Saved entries
○ ○ ○ ○

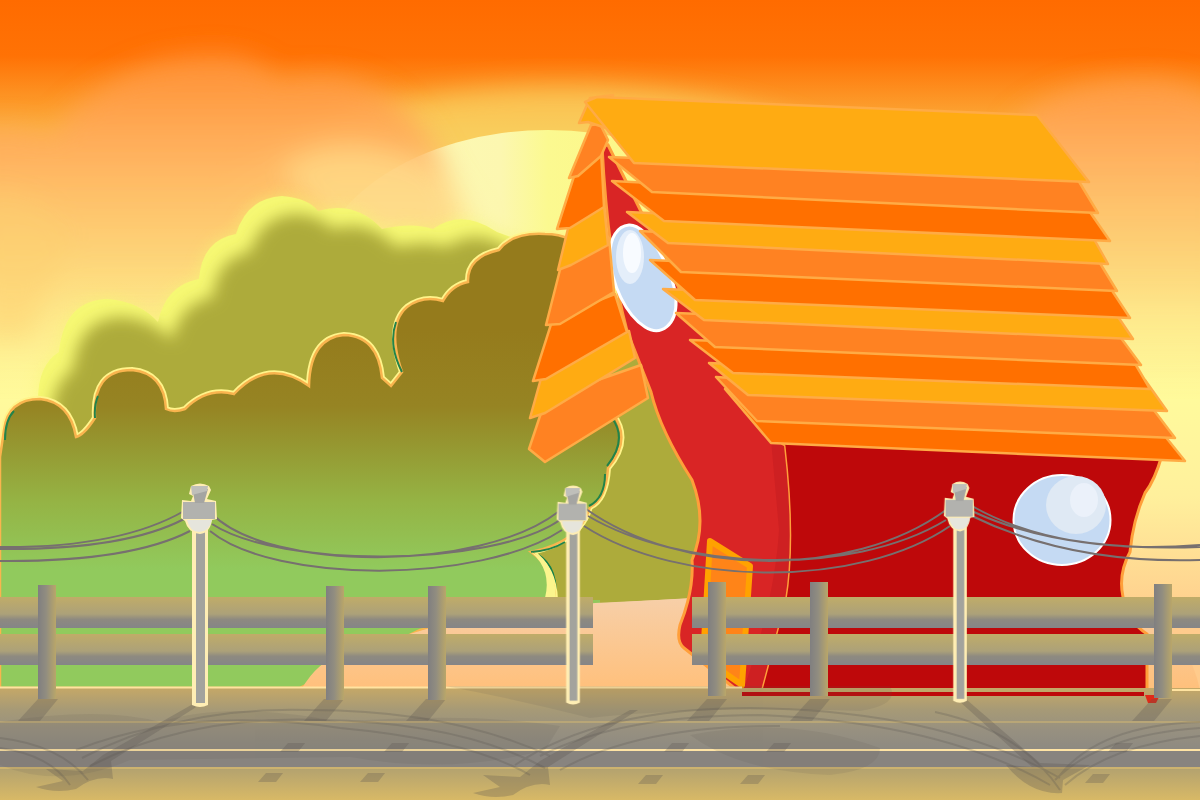
<!DOCTYPE html>
<html lang="en">
<head>
<meta charset="utf-8">
<title>Red barn at sunset</title>
<style>
:root{
  --roof-gold:#ffab12; --roof-mid:#ff8222; --roof-deep:#ff7000; --roof-edge:#ffab45;
  --wall-front:#d92525; --wall-side:#be080a; --wall-glow:#ff9f3a;
  --glass:#c5daf3; --hill:#adab3b; --hill-glow:#f6f873;
  --wire:#77706f; --shadow:#59544f; --pole:#a3a39d; --cream:#ffeeb4;
}
html,body{margin:0;width:1200px;height:800px;overflow:hidden;background:#ff7000}
svg{display:block}
.gold{fill:var(--roof-gold)} .mid{fill:var(--roof-mid)} .deep{fill:var(--roof-deep)}
.roof{stroke:var(--roof-edge);stroke-width:2.5;stroke-linejoin:round}
.wires{fill:none;stroke:var(--wire);stroke-width:2}
.glass{fill:var(--glass);stroke:#fff;stroke-width:2}
.shade{fill:var(--shadow)}
.shade-lines{fill:none;stroke:var(--shadow);stroke-width:2}
</style>
</head>
<body>
<svg width="1200" height="800" viewBox="0 0 1200 800" role="img" aria-label="Leaning red barn beside a road at sunset">
<defs>
  <linearGradient id="sky" x2="0" y2="1">
    <stop offset="0" stop-color="#ff6b00"/><stop offset=".07" stop-color="#ff7205"/>
    <stop offset=".16" stop-color="#fbae3c"/><stop offset=".25" stop-color="#fbd062"/>
    <stop offset=".38" stop-color="#fdee8c"/><stop offset=".5" stop-color="#fffa9c"/>
    <stop offset=".62" stop-color="#fff09c"/><stop offset=".78" stop-color="#ffcb8c"/>
  </linearGradient>
  <linearGradient id="cloud" gradientUnits="userSpaceOnUse" x1="0" y1="50" x2="0" y2="380">
    <stop offset="0" stop-color="#ff9238"/><stop offset=".3" stop-color="#ffae60"/>
    <stop offset=".65" stop-color="#fdd47a"/><stop offset="1" stop-color="#fff09a" stop-opacity="0"/>
  </linearGradient>
  <linearGradient id="sun" x1="0" x2="1">
    <stop offset="0" stop-color="#fdfbb8"/><stop offset=".4" stop-color="#fcf7b0"/><stop offset=".5" stop-color="#fbf990"/><stop offset="1" stop-color="#fff27c"/>
  </linearGradient>
  <linearGradient id="bush" gradientUnits="userSpaceOnUse" x1="0" y1="330" x2="0" y2="570">
    <stop offset="0" stop-color="#957b1c"/><stop offset=".32" stop-color="#968423"/>
    <stop offset=".72" stop-color="#95b445"/><stop offset="1" stop-color="#91ca5d"/>
  </linearGradient>
  <linearGradient id="path" x2="0" y2="1"><stop offset="0" stop-color="#f7cfa8"/><stop offset="1" stop-color="#ffc07b"/></linearGradient>
  <linearGradient id="rail" x2="0" y2="1">
    <stop offset="0" stop-color="#c0ac68"/><stop offset=".55" stop-color="#aca179"/><stop offset=".72" stop-color="#8e8a80"/><stop offset="1" stop-color="#858587"/>
  </linearGradient>
  <linearGradient id="post"><stop offset="0" stop-color="#807f80"/><stop offset=".45" stop-color="#918d80"/><stop offset="1" stop-color="#b9a669"/></linearGradient>
  <linearGradient id="road" x2="0" y2="1">
    <stop offset="0" stop-color="#c5a867"/><stop offset=".35" stop-color="#a79a76"/><stop offset=".7" stop-color="#979080"/><stop offset="1" stop-color="#8e8a81"/>
  </linearGradient>
  <linearGradient id="verge" x2="0" y2="1"><stop offset="0" stop-color="#b3a26f"/><stop offset="1" stop-color="#d8b966"/></linearGradient>
  <filter id="soft" x="-20%" y="-20%" width="140%" height="140%"><feGaussianBlur stdDeviation="13"/></filter>
  <filter id="haze" x="-20%" y="-20%" width="140%" height="140%"><feGaussianBlur stdDeviation="8"/></filter>
  <path id="hill-shape" d="M38 400Q38 365 59 352Q64 300 108 299Q140 302 158 322Q166 285 199 279Q202 240 236 234Q247 198 282 196Q308 198 318 211Q355 200 382 229Q412 222 433 229Q462 208 497 232L600 270L700 430V610H38Z"/>
  <clipPath id="hill-clip"><use href="#hill-shape"/></clipPath>
  <path id="bush-shape" d="M0 457L4 430Q8 399 40 399Q70 402 76 437Q84 435 95 418Q92 370 132 370Q164 373 166 409Q174 413 185 409Q207 387 234 394Q268 357 309 386Q310 338 344 335Q378 336 382 378L391 386L402 372Q386 325 407 307Q423 295 443 301Q452 285 468 282Q467 257 499 250Q513 232 545 234Q573 234 590 255L613 414Q632 440 608 468Q606 500 590 507Q580 542 531 552Q554 568 555 600L420 630L300 688H0Z"/>
  <g id="rails"><rect y="597" width="593" height="31"/><rect y="634" width="593" height="31"/></g>
  <rect id="fence-post" width="18" height="114" fill="url(#post)"/>
  <g id="utility-pole">
    <path d="M-8 28H8V219Q0 223-8 219Z" fill="var(--cream)"/>
    <rect x="-4" y="28" width="9" height="189" fill="var(--pole)"/>
    <path d="M-18 14L-9 15L-7 10L-11 8L-9 0Q0-5 9 0L11 4L7 13L16 15L17 33L12 34Q10 47 0 48Q-12 47-15 35L-19 32Z" fill="var(--cream)"/>
    <path d="M-13 34H12Q9 46-1 46Q-10 46-13 34Z" fill="#e6e5dc"/>
    <path d="M-17 16H15V33H-17Z" fill="#b2b2ae"/><path d="M-8 1L8 3L4 17H-5Z" fill="#a5a5a2"/><path d="M-9 0L8 0L7 5L-8 9Z" fill="#bfbfba"/>
  </g>
  <path id="pole-shadow" class="shade" d="M0 0L-90 57L-88 75Q-106 71-125 85Q-145 90-165 83L-138 77L-155 65L-118 67L-98 51L-8 0Z"/>
  <path id="post-shadow" class="shade" d="M10 0H30L12 22H-10Z"/>
  <path id="foot-shadow" class="shade" d="M8 0H25L18 9H0Z"/>
</defs>

<g id="sky-scene">
  <rect width="1200" height="800" fill="url(#sky)"/>
  <ellipse cx="560" cy="210" rx="330" ry="125" fill="#f9e070" opacity=".6" filter="url(#soft)"/>
  <ellipse cx="548" cy="290" rx="236" ry="160" fill="url(#sun)"/>
  <g filter="url(#soft)">
    <path d="M-30 130Q20 120 50 135Q110 60 200 55Q250 50 280 80Q360 60 410 115Q440 140 465 220L400 330L100 420H-30Z" fill="url(#cloud)" opacity=".85"/>
    <path d="M1010 130Q1050 80 1140 78Q1190 75 1230 110V390H1080Z" fill="url(#cloud)" opacity=".9"/>
    <path d="M280 170Q330 130 400 155Q460 170 480 225L360 250Z" fill="#fff1a0" opacity=".45"/>
    <path d="M-20 190Q50 190 70 240L30 340H-20Z" fill="#fdd070" opacity=".5"/>
  </g>
</g>

<g id="far-hill">
  <use href="#hill-shape" fill="var(--hill-glow)" filter="url(#haze)" opacity=".55"/>
  <use href="#hill-shape" fill="var(--hill-glow)"/>
  <g clip-path="url(#hill-clip)"><use href="#hill-shape" fill="var(--hill)" filter="url(#haze)" transform="translate(14 18)"/></g>
  <path d="M540 400L648 385L702 520L692 600L540 605Z" fill="var(--hill)"/>
</g>

<g id="ground">
  <rect y="600" width="600" height="90" fill="#91c75d"/>
  <path d="M301 690Q318 660 345 653L445 624L590 604L760 594L1140 600Q1190 640 1200 690Z" fill="url(#path)"/>
</g>

<g id="near-bushes">
  <path d="M531 552Q557 560 556 598H545Q550 570 531 552Z" fill="#fbf58d" stroke="#12804a" stroke-width="2"/>
  <use href="#bush-shape" fill="none" stroke="#fff48a" stroke-width="6"/>
  <use href="#bush-shape" fill="url(#bush)" stroke="#f9b44e" stroke-width="2.5"/>
  <path d="M402 372Q388 345 396 322M5 440Q5 420 14 411M95 418Q94 405 98 396M612 418Q628 440 607 466M605 474Q605 498 589 506M565 542Q550 551 531 552" fill="none" stroke="#23834a" stroke-width="2"/>
  <path d="M531 552Q555 562 556 598H545Q552 570 531 552Z" fill="#fbf58d"/>
  <path d="M301 690Q318 660 345 653L430 628L595 603L700 598V690Z" fill="url(#path)"/>
</g>

<g id="barn">
  <path d="M768 435L1162 455Q1155 480 1145 493Q1133 520 1130 552Q1118 574 1123 597Q1126 620 1147 634V693L1157 701L1147 702L1140 696H745Z" fill="var(--wall-side)" stroke="var(--wall-glow)" stroke-width="3"/>
  <path d="M602 146L608 145L680 290L784 446Q795 540 785 600L760 694H742L684 648Q676 642 680 625Q694 590 692 560Q708 522 692 480Q660 430 651 392L627 331Q608 260 602 146Z" fill="var(--wall-front)" stroke="var(--wall-glow)" stroke-width="3"/>
  <path d="M771 440L784 446Q795 540 785 600L760 694H742Q775 600 779 530Z" fill="#ce2022"/>
  <path d="M710 541L750 566L742 685L703 658Z" fill="#ff8418" stroke="#ffa200" stroke-width="6" stroke-linejoin="round"/>
  <g id="loft-window">
    <path d="M629 225C648 224 674 270 676 300C677 325 661 337 645 327C626 315 611 284 610 255C610 238 617 226 629 225Z" fill="var(--glass)" stroke="#fff" stroke-width="3"/>
    <ellipse cx="630" cy="257" rx="14" ry="27" fill="#e4eefa"/><ellipse cx="632" cy="253" rx="9" ry="20" fill="#f8fbff"/>
  </g>
  <g id="round-window">
    <ellipse class="glass" cx="1062" cy="520" rx="48.5" ry="45"/>
    <ellipse cx="1076" cy="505" rx="30" ry="29" fill="#dfe9f4"/><ellipse cx="1084" cy="500" rx="14" ry="17" fill="#ebf1fa"/>
  </g>
  <g id="roof-left" class="roof">
    <path class="mid" d="M546 398L529 449L545 462L648 398L641 365Z"/>
    <path class="gold" d="M545 364L530 418L545 413L635 358L629 331Z"/>
    <path class="deep" d="M553 318L533 381L546 379L627 332L615 294Z"/>
    <path class="mid" d="M563 258L546 325L560 324L614 292L609 238Z"/>
    <path class="gold" d="M572 212L558 270L571 265L608 245L604 205Z"/>
    <path class="deep" d="M576 170L557 229L570 228L604 207L601 150Z"/>
    <path class="mid" d="M591 125L569 178L578 176L601 156L608 140L600 124Z"/>
    <path class="gold" d="M590 98L579 123L588 122L606 128L613 95Z"/>
  </g>
  <g id="roof-right" class="roof">
    <path class="deep" d="M725 389L771 443L1185 461L1160 430Z"/>
    <path class="mid" d="M716 377L757 421L1175 438L1150 405Z"/>
    <path class="gold" d="M709 363L748 395L1167 411L1145 380Z"/>
    <path class="deep" d="M690 340L733 373L1150 389L1130 355Z"/>
    <path class="mid" d="M676 313L715 347L1141 365L1115 330Z"/>
    <path class="gold" d="M663 289L704 320L1133 339L1110 305Z"/>
    <path class="deep" d="M650 260L695 300L1130 318L1105 280Z"/>
    <path class="mid" d="M640 231L681 272L1117 291L1095 255Z"/>
    <path class="gold" d="M627 212L668 243L1108 264L1090 232Z"/>
    <path class="deep" d="M612 181L664 221L1110 241L1085 205Z"/>
    <path class="mid" d="M609 157L652 192L1098 213L1075 175Z"/>
    <path class="gold" d="M585 102L597 97L1037 115L1089 182L634 163Z"/>
  </g>
</g>

<g id="road-side">
  <rect y="688" width="1200" height="61" fill="url(#road)"/>
  <rect y="749" width="1200" height="20" fill="#88847f"/>
  <rect y="768" width="1200" height="32" fill="url(#verge)"/>
  <path d="M0 687.5H742M1160 690H1200" stroke="#ffe3a0" stroke-width="2"/>
  <path d="M0 722H1200" stroke="#c2ad76" stroke-width="1.5"/>
  <path d="M0 750H1200" stroke="#ffe4a4" stroke-width="2"/><path d="M0 768H1200" stroke="#cdb36f" stroke-width="2"/>
  <rect x="742" y="692" width="402" height="4" fill="var(--wall-side)"/>
  <path d="M1145 695H1160L1156 703H1148Z" fill="#e02a18"/>
  <g opacity=".12" class="shade">
    <path d="M0 722Q100 706 160 722Q230 700 340 722Q470 712 560 726L545 750Q450 775 350 757L130 760Q60 790 0 765Z"/>
    <path d="M445 686H890Q900 705 860 711Q700 706 590 718Q520 700 445 686ZM690 735Q790 715 880 748Q880 770 830 775Q740 772 690 735Z"/>
  </g>
  <g opacity=".28">
    <use href="#pole-shadow" x="201" y="704"/><use href="#pole-shadow" x="638" y="710"/>
    <path class="shade" d="M958 700H967L1040 763L1090 765L1063 780L1062 793Q1030 795 1006 765L1032 767Z"/>
    <use href="#post-shadow" x="28" y="699"/><use href="#post-shadow" x="314" y="699"/><use href="#post-shadow" x="416" y="699"/><use href="#post-shadow" x="697" y="699"/><use href="#post-shadow" x="800" y="699"/><use href="#post-shadow" x="1142" y="699"/>
    <use href="#foot-shadow" x="280" y="743"/><use href="#foot-shadow" x="384" y="743"/><use href="#foot-shadow" x="664" y="743"/><use href="#foot-shadow" x="766" y="743"/><use href="#foot-shadow" x="1108" y="743"/>
    <use href="#foot-shadow" x="258" y="773"/><use href="#foot-shadow" x="360" y="773"/><use href="#foot-shadow" x="638" y="775"/><use href="#foot-shadow" x="740" y="775"/><use href="#foot-shadow" x="1085" y="774"/>
  </g>
  <g class="shade-lines" opacity=".25">
    <path d="M0 738Q60 745 88 780M0 748Q50 755 70 785M82 758Q180 706 310 710Q450 710 550 756M90 766Q190 715 320 720Q460 722 545 768M76 750Q190 705 340 728Q470 740 530 775"/>
    <path d="M515 765Q600 708 750 708Q940 710 1060 778M540 756Q620 715 760 715Q940 722 1050 785M560 770Q640 725 780 726M935 712Q1020 730 1060 790M1055 780Q1100 735 1200 728M1065 785Q1110 745 1200 736M1060 775Q1100 725 1200 722"/>
  </g>
</g>

<g id="fence">
  <g fill="url(#rail)"><use href="#rails"/><use href="#rails" x="692"/></g>
  <use href="#fence-post" x="38" y="585"/><use href="#fence-post" x="326" y="586"/><use href="#fence-post" x="428" y="586"/>
  <use href="#fence-post" x="708" y="582"/><use href="#fence-post" x="810" y="582"/><use href="#fence-post" x="1154" y="584"/>
</g>

<g id="power-line">
  <g class="wires">
    <path d="M0 547Q120 548 184 511M0 549Q125 550 184 519M0 561Q130 562 190 531"/>
    <path d="M212 514C270 572 480 572 558 512M212 524C280 568 490 568 560 520M210 531C275 584 480 584 562 530"/>
    <path d="M586 509C680 576 850 580 946 510M588 516C680 570 850 578 946 520M584 526C680 588 860 588 950 526"/>
    <path d="M972 506Q1060 556 1200 545M974 512Q1060 552 1200 547M972 516Q1070 564 1200 560"/>
  </g>
  <use href="#utility-pole" x="200" y="486"/>
  <use href="#utility-pole" transform="translate(573 488) scale(.86 .98)"/>
  <use href="#utility-pole" transform="translate(960 484) scale(.85 .99)"/>
</g>
</svg>
</body>
</html>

○ ○ ○ ○

What the task requires
Extract all lines from the data in which "opacity" is found.

Response to this exercise
    <stop offset=".65" stop-color="#fdd47a"/><stop offset="1" stop-color="#fff09a" stop-opacity="0"/>
  <ellipse cx="560" cy="210" rx="330" ry="125" fill="#f9e070" opacity=".6" filter="url(#soft)"/>
    <path d="M-30 130Q20 120 50 135Q110 60 200 55Q250 50 280 80Q360 60 410 115Q440 140 465 220L400 330L100 420H-30Z" fill="url(#cloud)" opacity=".85"/>
    <path d="M1010 130Q1050 80 1140 78Q1190 75 1230 110V390H1080Z" fill="url(#cloud)" opacity=".9"/>
    <path d="M280 170Q330 130 400 155Q460 170 480 225L360 250Z" fill="#fff1a0" opacity=".45"/>
    <path d="M-20 190Q50 190 70 240L30 340H-20Z" fill="#fdd070" opacity=".5"/>
  <use href="#hill-shape" fill="var(--hill-glow)" filter="url(#haze)" opacity=".55"/>
  <g opacity=".12" class="shade">
  <g opacity=".28">
  <g class="shade-lines" opacity=".25">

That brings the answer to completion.